Goal of the exercise: Look at each line below and tally those holding "none"; answer with that figure and nothing else.
======== Records for this task ========
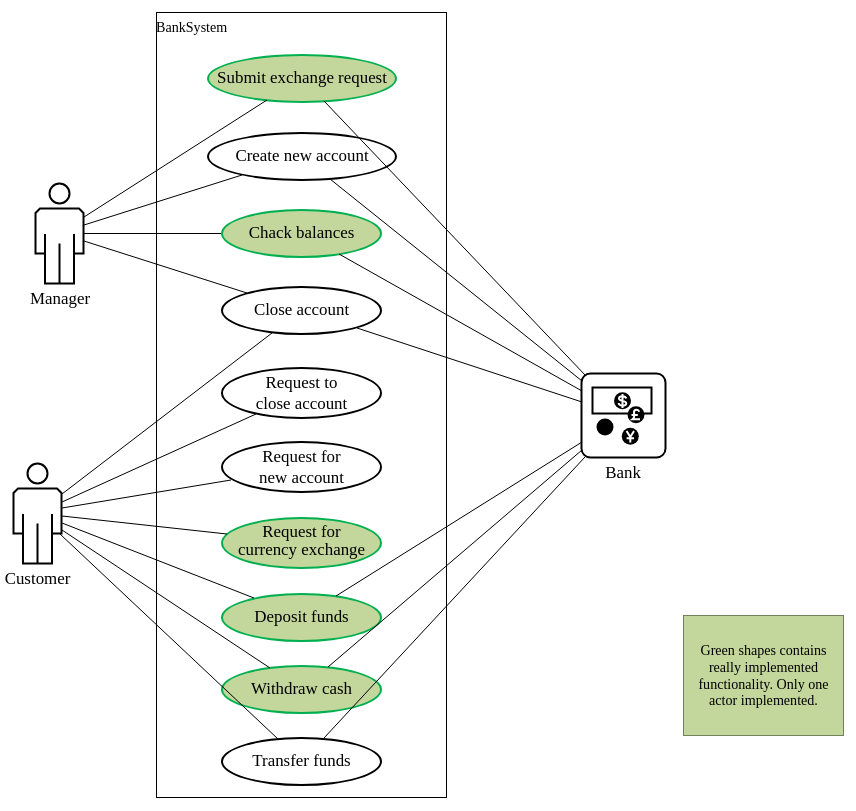
<!DOCTYPE html>
<html lang="en">
<head>
<meta charset="utf-8">
<title>BankSystem use case diagram</title>
<style>
:root {
  --ink: #000;
  --paper: #fff;
  --done-fill: #c3d69b;
  --done-line: #00b050;
  --note-line: #71825a;
}
* { box-sizing: border-box; margin: 0; }
body { background: var(--paper); }
.diagram {
  position: relative;
  width: 856px;
  height: 811px;
  overflow: hidden;
  background: var(--paper);
  color: var(--ink);
  font: 16.9px/21px "Liberation Serif", "Times New Roman", serif;
}
.system {
  position: absolute;
  left: 156px; top: 12px;
  width: 291px; height: 786px;
  border: 1px solid var(--ink);
}
.system h1 {
  padding-top: 5px;
  margin-left: -1px;
  font-size: 14.1px;
  line-height: 18px;
  font-weight: normal;
}
.case {
  position: absolute;
  left: 221px;
  width: 161px; height: 49px;
  display: flex;
  align-items: center;
  justify-content: center;
  padding-bottom: 3px;
  border: 2px solid var(--ink);
  border-radius: 50%;
  background: var(--paper);
  text-align: center;
  white-space: nowrap;
}
.case.wide { left: 207px; width: 190px; }
.case.tall { height: 52px; padding-bottom: 0; }
.case.done { background: var(--done-fill); border-color: var(--done-line); }
.case.snug { line-height: 18px; padding-bottom: 4px; }
.links, .actors { position: absolute; left: 0; top: 0; }
.links { stroke: var(--ink); stroke-width: 1; }
.actors { fill: none; stroke: var(--ink); stroke-width: 2; }
.coins { fill: var(--ink); stroke: none; }
.signs { stroke: var(--paper); stroke-width: 2; }
.actor-name {
  position: absolute;
  width: 84px;
  text-align: center;
  white-space: nowrap;
}
.manager { left: 18px; top: 288px; }
.customer { left: 0; top: 568px; width: 75px; }
.bank { left: 581px; top: 462px; }
.note {
  position: absolute;
  left: 683px; top: 615px;
  width: 161px; height: 121px;
  display: flex;
  align-items: center;
  justify-content: center;
  border: 1px solid var(--note-line);
  background: var(--done-fill);
  font-size: 14.1px;
  line-height: 16.8px;
  text-align: center;
  white-space: nowrap;
}
</style>
</head>
<body>
<main class="diagram">
  <section class="system"><h1>BankSystem</h1></section>

  <div class="case wide done" style="top:54px">Submit exchange request</div>
  <div class="case wide" style="top:132px">Create new account</div>
  <div class="case done" style="top:209px">Chack balances</div>
  <div class="case" style="top:286px">Close account</div>
  <div class="case tall" style="top:367px">Request to<br>close account</div>
  <div class="case tall" style="top:441px">Request for<br>new account</div>
  <div class="case tall done snug" style="top:517px">Request for<br>currency exchange</div>
  <div class="case done" style="top:593px">Deposit funds</div>
  <div class="case done" style="top:665px">Withdraw cash</div>
  <div class="case" style="top:737px">Transfer funds</div>

  <svg class="links" width="856" height="811" aria-hidden="true">
    <g class="manager-links">
      <line x1="84" y1="217" x2="267" y2="100"/>
      <line x1="84" y1="225" x2="242" y2="175"/>
      <line x1="84" y1="233.5" x2="221" y2="233.5"/>
      <line x1="84" y1="241" x2="247" y2="293"/>
    </g>
    <g class="customer-links">
      <line x1="62" y1="494" x2="272" y2="333"/>
      <line x1="62" y1="502" x2="256" y2="414"/>
      <line x1="62" y1="508" x2="231" y2="480"/>
      <line x1="62" y1="516" x2="227" y2="534"/>
      <line x1="62" y1="523" x2="254" y2="598"/>
      <line x1="62" y1="530" x2="270" y2="668"/>
      <line x1="60" y1="534" x2="278" y2="739"/>
    </g>
    <g class="bank-links">
      <line x1="324" y1="101" x2="586" y2="376"/>
      <line x1="330" y1="179" x2="582" y2="381"/>
      <line x1="339" y1="254" x2="582" y2="391"/>
      <line x1="357" y1="328" x2="582" y2="402"/>
      <line x1="336" y1="596" x2="582" y2="442"/>
      <line x1="328" y1="667" x2="582" y2="450"/>
      <line x1="324" y1="738" x2="585" y2="457"/>
    </g>
  </svg>

  <svg class="actors" width="856" height="811" aria-hidden="true">
    <defs>
      <g id="person">
        <circle cx="24.5" cy="10.5" r="10"/>
        <path d="M10 70.5H.5V30L5 25.5H44L48.5 30V70.5H39"/>
        <path d="M10 51V100.5H39V51M24.5 60.5V100"/>
      </g>
    </defs>
    <use href="#person" x="35" y="183"/>
    <use href="#person" x="13" y="463"/>
    <g class="bank-icon">
      <rect x="581.5" y="373.5" width="84" height="84" rx="9"/>
      <rect x="592.5" y="387.5" width="59" height="26"/>
      <g class="coins">
        <circle cx="622.5" cy="400.8" r="8.5"/>
        <circle cx="636" cy="414.8" r="8.5"/>
        <circle cx="605" cy="427" r="8.5"/>
        <circle cx="630.3" cy="436.3" r="8.5"/>
      </g>
      <g class="signs">
        <path d="M626.3 398.5C625.5 395.5 619 395.5 619 398.5C619 401.5 626.3 400 626.3 403.5C626.3 406.5 619 406.5 618.6 403M622.5 394V408"/>
        <path d="M639.3 411.8C638.3 408.8 634 409 634 412.2C634 415 635.5 417 632.5 419.3H640M631.5 415H637.8"/>
        <path d="M626.6 431L630.3 437V442.5M634 431L630.3 437M626.6 438.3H634"/>
      </g>
    </g>
  </svg>

  <div class="actor-name manager">Manager</div>
  <div class="actor-name customer">Customer</div>
  <div class="actor-name bank">Bank</div>

  <aside class="note"><p>Green shapes contains<br>really implemented<br>functionality. Only one<br>actor implemented.</p></aside>
</main>
</body>
</html>
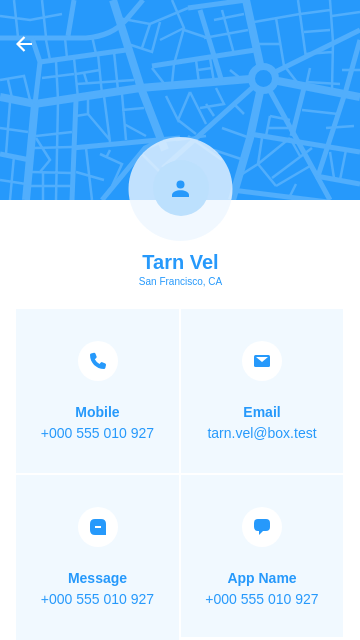
<!DOCTYPE html>
<html lang="en">
<head>
<meta charset="utf-8">
<title>Contact profile</title>
<style>
:root {
  --blue: #2699fb;
  --road: #51aefc;
  --pale: #f1f9ff;
  --white: #fff;
}
* { box-sizing: border-box; margin: 0; padding: 0; }
body {
  position: relative;
  width: 360px;
  height: 640px;
  overflow: hidden;
  background: var(--white);
  color: var(--blue);
  font-family: "Liberation Sans", Arial, sans-serif;
}
a { color: inherit; text-decoration: none; }
svg { display: block; }
.map { position: relative; height: 200px; background: var(--blue); }
.streets { fill: none; stroke: var(--road); }
.back { position: absolute; left: 16px; top: 36px; }
.avatar {
  position: absolute;
  left: 128px;
  top: 137px;
  width: 105px;
  height: 105px;
}
.identity { padding-top: 50px; text-align: center; height: 109px; padding-left: 1px; }
.identity h1 { font-size: 20px; line-height: 24px; }
.identity p { font-size: 10px; line-height: 16px; }
.contacts {
  display: grid;
  grid-template-columns: 163px 162px;
  grid-template-rows: 164px 165px;
  gap: 2px;
  padding-left: 16px;
  list-style: none;
}
.card {
  display: flex;
  flex-direction: column;
  align-items: center;
  padding-top: 32px;
  background: var(--pale);
  font-size: 14px;
  line-height: 21px;
  white-space: nowrap;
}
.card:last-child { height: 162px; }
.badge {
  display: grid;
  place-items: center;
  width: 40px;
  height: 40px;
  margin-bottom: 21px;
  border-radius: 50%;
  background: var(--white);
}
.card h2 { font-size: 14px; line-height: 21px; }
</style>
</head>
<body>
<header class="map">
  <svg class="streets" width="360" height="200" viewBox="0 0 360 200" role="img" aria-label="Street map">
    <g stroke-width="8">
      <path d="M0 97 35 104 140 88 263 78 360 97"/>
      <path d="M35 104 26 200M113 0 141 88 165 150"/>
      <path d="M246 0 263 78 250 138 232 200"/>
    </g>
    <g stroke-width="5">
      <path d="M0 38H86Q112 36 126 20L143 0"/>
      <path d="M263 78 163 168M263 78 360 30M263 78 318 178 330 200"/>
      <path d="M0 154 30 160M72 148 180 138M102 200 145 148 163 140"/>
      <path d="M232 190 360 206M250 134 360 152M316 176 360 184"/>
      <path d="M318 176 346 90 360 40M188 8 246 0M74 0 68 36"/>
      <path d="M40 62 126 50M152 66 255 50M35 104 40 62 32 38"/>
      <path d="M76 100 72 200M200 10 222 82M304 88 292 136"/>
    </g>
    <g stroke-width="2.5">
      <path d="M0 16 30 20 62 14M14 0 18 37M42 0 46 37M0 80 24 76 30 100M8 80 12 98"/>
      <path d="M65 38 67 58M46 40 50 60M92 36 96 54M74 58 78 98M98 54 102 94M114 52 118 90"/>
      <path d="M42 78 74 74M76 74 100 70M77 84 134 80M56 61 58 100M84 73 87 83"/>
      <path d="M58 102 56 200M36 136 72 132M34 148 72 147M32 172 72 173M30 186 72 186M43 172V200"/>
      <path d="M76 116 88 114 110 140M88 114V99M36 138 50 160 40 172M104 96 110 142M122 94 126 140M122 110 144 108M124 124 146 136"/>
      <path d="M100 154 122 164 112 186M86 148 92 200M110 150 106 158M140 152 160 172M76 172 104 180"/>
      <path d="M0 128 28 132M14 156 10 200M0 180 26 184M10 102 6 154"/>
      <path d="M118 18 150 24 188 8M128 44 152 52 160 22M150 24 142 48M172 0 184 28 174 64 172 84"/>
      <path d="M152 68 166 86M184 30 208 38M184 28 160 40M196 60 199 83M210 58 214 82M198 70 212 68M204 38 248 30M228 32 234 54M222 10 228 32M230 70 240 78M214 20 244 14"/>
      <path d="M166 96 178 120 190 92M190 92 206 124M178 120 196 134M216 88 224 104 200 108M206 104 214 116M234 104 244 114M176 140 206 136M188 136 222 160M222 128 250 138M214 150 244 160"/>
      <path d="M254 22 300 14 306 58M276 18 284 66M256 44 280 44M300 14 330 10M304 32 330 30M306 54 332 52M330 0 333 42 332 90M332 16 360 12M298 0 300 14"/>
      <path d="M286 68 300 86M310 68 306 86M306 82 340 84M342 70 360 70M302 110 338 114M326 128 354 126M270 116 290 120M268 128 288 128M270 116 266 136"/>
      <path d="M262 138 258 164 236 178M258 164 276 186M258 164 290 138M272 178 312 148M276 186 310 166M290 138 300 156M346 150 340 180M330 152 334 178M290 196 296 184"/>
    </g>
    <circle cx="263.500" cy="78.500" r="12" fill="#2699fb" stroke-width="7"/>
  </svg>
  <a class="back" href="#" aria-label="Back">
    <svg width="17" height="16" viewBox="0 0 17 16" fill="none" stroke="#fff" stroke-width="2.2"><path d="M16 8H2M8.500 1 1.500 8 8.500 15"/></svg>
  </a>
</header>

<svg class="avatar" viewBox="0 0 105 105" role="img" aria-label="Profile avatar">
  <circle cx="52.500" cy="52" r="52" fill="#edf7ff" fill-opacity=".78"/>
  <circle cx="53" cy="51" r="28" fill="#bce0fd"/>
  <g fill="#2699fb">
    <circle cx="52.500" cy="47.500" r="4"/>
    <path d="M44 60V58C44 51.500 61 51.500 61 58V60Z"/>
  </g>
</svg>

<main>
  <section class="identity">
    <h1>Tarn Vel</h1>
    <p>San Francisco, CA</p>
  </section>
  <ul class="contacts">
    <li class="card">
      <span class="badge"><svg width="18" height="18" viewBox="0 0 18 18" fill="#2699fb"><path d="M2 1.500 5 .8Q6 .7 6.400 1.600L7.600 4.600Q7.900 5.500 7.200 6.100L5.800 7.300Q7.300 10.300 10.500 12L11.800 10.500Q12.400 9.800 13.300 10.200L16.300 11.500Q17.200 12 17 13L16.300 16Q16 17 15 17C7.300 17 1 10.700 1 3Q1 1.800 2 1.500Z"/></svg></span>
      <h2>Mobile</h2>
      <p>+000 555 010 927</p>
    </li>
    <li class="card">
      <span class="badge"><svg width="16" height="12" viewBox="0 0 16 12"><rect width="16" height="12" rx="1.500" fill="#2699fb"/><path d="M2 2H14L8 7Z" fill="#fff"/></svg></span>
      <h2>Email</h2>
      <p>tarn.vel@box.test</p>
    </li>
    <li class="card">
      <span class="badge"><svg width="16" height="16" viewBox="0 0 16 16"><path d="M5 0H11Q16 0 16 5V16H5Q0 16 0 11V5Q0 0 5 0Z" fill="#2699fb"/><path d="M5 8H11" stroke="#fff" stroke-width="2"/></svg></span>
      <h2>Message</h2>
      <p>+000 555 010 927</p>
    </li>
    <li class="card">
      <span class="badge"><svg width="16" height="16" viewBox="0 0 16 16" fill="#2699fb"><path d="M4 0H12Q16 0 16 4V8Q16 12 12 12H9L5 16V12H4Q0 12 0 8V4Q0 0 4 0Z"/></svg></span>
      <h2>App Name</h2>
      <p>+000 555 010 927</p>
    </li>
  </ul>
</main>
</body>
</html>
========
Problem solution: 6